Speaking of NPR and science, I'm looking forward to this coming Monday's installment of "This I Believe," which I always find engaging. This time round we'll here from Alan Lightman, author of Einstein's Dreams and Good Benito. If you'll indulge me a moment, I'll share a story about why the former book is so special to me.

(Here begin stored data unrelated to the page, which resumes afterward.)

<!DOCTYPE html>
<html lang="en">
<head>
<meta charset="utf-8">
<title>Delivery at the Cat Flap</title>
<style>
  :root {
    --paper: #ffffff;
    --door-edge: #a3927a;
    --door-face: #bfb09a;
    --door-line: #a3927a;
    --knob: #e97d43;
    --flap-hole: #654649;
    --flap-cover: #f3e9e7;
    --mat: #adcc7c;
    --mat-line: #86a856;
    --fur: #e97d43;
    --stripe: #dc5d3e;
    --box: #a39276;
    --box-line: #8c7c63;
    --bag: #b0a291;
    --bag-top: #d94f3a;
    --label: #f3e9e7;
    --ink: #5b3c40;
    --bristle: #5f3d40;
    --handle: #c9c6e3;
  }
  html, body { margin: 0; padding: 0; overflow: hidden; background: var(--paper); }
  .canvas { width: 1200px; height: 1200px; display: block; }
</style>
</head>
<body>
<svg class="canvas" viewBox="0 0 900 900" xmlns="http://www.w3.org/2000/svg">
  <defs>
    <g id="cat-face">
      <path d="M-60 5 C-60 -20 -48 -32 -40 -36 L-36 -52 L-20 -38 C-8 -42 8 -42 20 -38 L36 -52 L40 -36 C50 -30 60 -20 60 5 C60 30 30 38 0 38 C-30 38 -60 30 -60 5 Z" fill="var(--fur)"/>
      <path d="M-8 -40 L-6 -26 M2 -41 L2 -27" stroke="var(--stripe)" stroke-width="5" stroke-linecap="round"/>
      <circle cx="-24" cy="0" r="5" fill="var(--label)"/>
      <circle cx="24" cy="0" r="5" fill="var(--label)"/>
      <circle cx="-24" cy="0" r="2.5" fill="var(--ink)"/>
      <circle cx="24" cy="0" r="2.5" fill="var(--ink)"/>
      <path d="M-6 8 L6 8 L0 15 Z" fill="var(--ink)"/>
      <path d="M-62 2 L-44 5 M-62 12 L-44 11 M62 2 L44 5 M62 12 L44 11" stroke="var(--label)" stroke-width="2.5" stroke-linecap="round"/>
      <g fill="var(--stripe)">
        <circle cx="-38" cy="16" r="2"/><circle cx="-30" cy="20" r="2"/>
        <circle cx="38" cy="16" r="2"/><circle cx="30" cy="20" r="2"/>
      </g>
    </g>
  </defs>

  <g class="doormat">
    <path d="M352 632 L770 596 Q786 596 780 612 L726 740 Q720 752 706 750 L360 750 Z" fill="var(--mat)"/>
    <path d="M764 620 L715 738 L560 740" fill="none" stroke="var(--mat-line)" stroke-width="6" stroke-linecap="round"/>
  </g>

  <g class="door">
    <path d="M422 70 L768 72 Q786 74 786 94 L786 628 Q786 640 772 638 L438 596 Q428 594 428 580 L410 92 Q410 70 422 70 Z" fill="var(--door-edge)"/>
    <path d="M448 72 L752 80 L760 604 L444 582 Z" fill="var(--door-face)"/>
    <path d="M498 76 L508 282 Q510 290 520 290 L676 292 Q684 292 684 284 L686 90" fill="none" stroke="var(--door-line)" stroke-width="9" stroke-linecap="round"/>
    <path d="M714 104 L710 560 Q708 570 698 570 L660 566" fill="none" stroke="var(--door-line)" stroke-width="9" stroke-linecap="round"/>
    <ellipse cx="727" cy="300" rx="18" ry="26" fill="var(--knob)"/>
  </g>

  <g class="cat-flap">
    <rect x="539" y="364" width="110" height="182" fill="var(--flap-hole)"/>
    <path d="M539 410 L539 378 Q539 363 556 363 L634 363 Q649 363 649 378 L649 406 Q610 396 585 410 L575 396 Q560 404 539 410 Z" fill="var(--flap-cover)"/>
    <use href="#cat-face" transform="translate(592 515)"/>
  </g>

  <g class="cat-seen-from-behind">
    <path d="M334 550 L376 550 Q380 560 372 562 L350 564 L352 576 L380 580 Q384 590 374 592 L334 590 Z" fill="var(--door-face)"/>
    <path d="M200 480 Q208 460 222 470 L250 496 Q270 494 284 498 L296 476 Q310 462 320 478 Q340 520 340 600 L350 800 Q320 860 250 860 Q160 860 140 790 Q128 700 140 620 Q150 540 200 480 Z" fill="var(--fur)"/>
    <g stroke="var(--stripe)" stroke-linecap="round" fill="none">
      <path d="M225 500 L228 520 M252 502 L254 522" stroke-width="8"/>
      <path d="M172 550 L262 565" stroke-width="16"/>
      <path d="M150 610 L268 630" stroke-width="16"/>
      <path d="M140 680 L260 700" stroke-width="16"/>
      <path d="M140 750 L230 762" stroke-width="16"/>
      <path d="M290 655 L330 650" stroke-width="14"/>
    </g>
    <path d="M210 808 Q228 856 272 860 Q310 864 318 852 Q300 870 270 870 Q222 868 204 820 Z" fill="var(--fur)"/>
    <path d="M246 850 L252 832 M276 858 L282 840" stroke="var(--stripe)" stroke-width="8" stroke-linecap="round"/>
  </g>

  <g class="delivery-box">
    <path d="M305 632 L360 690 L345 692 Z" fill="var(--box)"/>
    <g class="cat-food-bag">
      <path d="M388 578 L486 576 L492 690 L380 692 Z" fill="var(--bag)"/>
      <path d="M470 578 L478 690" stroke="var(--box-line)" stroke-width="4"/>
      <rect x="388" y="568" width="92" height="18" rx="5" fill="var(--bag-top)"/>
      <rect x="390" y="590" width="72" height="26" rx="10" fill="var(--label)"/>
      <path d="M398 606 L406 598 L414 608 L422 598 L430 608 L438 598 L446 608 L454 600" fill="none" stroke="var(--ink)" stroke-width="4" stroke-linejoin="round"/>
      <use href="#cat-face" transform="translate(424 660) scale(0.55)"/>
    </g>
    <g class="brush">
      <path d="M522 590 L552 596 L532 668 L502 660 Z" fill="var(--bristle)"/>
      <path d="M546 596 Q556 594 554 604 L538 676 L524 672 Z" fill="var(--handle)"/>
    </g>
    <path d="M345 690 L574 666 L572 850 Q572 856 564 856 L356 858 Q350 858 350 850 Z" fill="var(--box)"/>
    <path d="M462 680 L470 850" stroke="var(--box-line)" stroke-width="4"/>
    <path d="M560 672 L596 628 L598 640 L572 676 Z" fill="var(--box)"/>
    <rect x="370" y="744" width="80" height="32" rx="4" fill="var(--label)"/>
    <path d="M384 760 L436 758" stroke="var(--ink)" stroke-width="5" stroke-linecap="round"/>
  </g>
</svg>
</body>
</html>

In May of 1995, I graduated with a Master's degree from Bob Jones University (yes, that BJU), a school known for its fundamentalist Christian bent. Evolution was not taught in the science classes there, except briefly to dismiss it and to endorse the Biblical seven-day creation. However, by the time I graduated, I had effectively parted ways with the university intellectually (how that happened and why I stayed there is a story best told over a few beers), and I have little in common with the institution any more. Well, on the day of graduation, I slipped a copy of Lightman's Einstein's Dreams up the sleeve of my gown and took it through the entire ceremony with me. I believe I even had it in my hand when I went up the stage in front of several thousand people, took my diploma and shook Dr. Bob Jones III's hand. I took the book for a couple of reasons: one, to entertain myself should the proceedings grow a little dull, and two, as a metaphor (known only to myself) for the new intellectual path I'd be taking upon leaving the institution (something by Bertrand Russell would've been, um, harsh).
So I look forward to hearing what Lightman has to say on Monday morning. It'll be a welcome reminder of a conscious path I took just over a decade ago.
A couple of meaningful related quotes:
There is grandeur in this view of life, with its several powers, having been originally breathed into a few forms or into one; and that, whilst this planet has gone cycling on according to the fixed law of gravity, from so simple a beginning endless forms most beautiful and most wonderful have been, and are being, evolved. - Charles Darwin(Crossposted over at Saheli's since she's gadding about India!)
I maintain there is much more wonder in science than in pseudoscience. And in addition, to whatever measure this term has any meaning, science has the additional virtue, and it is not an inconsiderable one, of being true. - Carl Sagan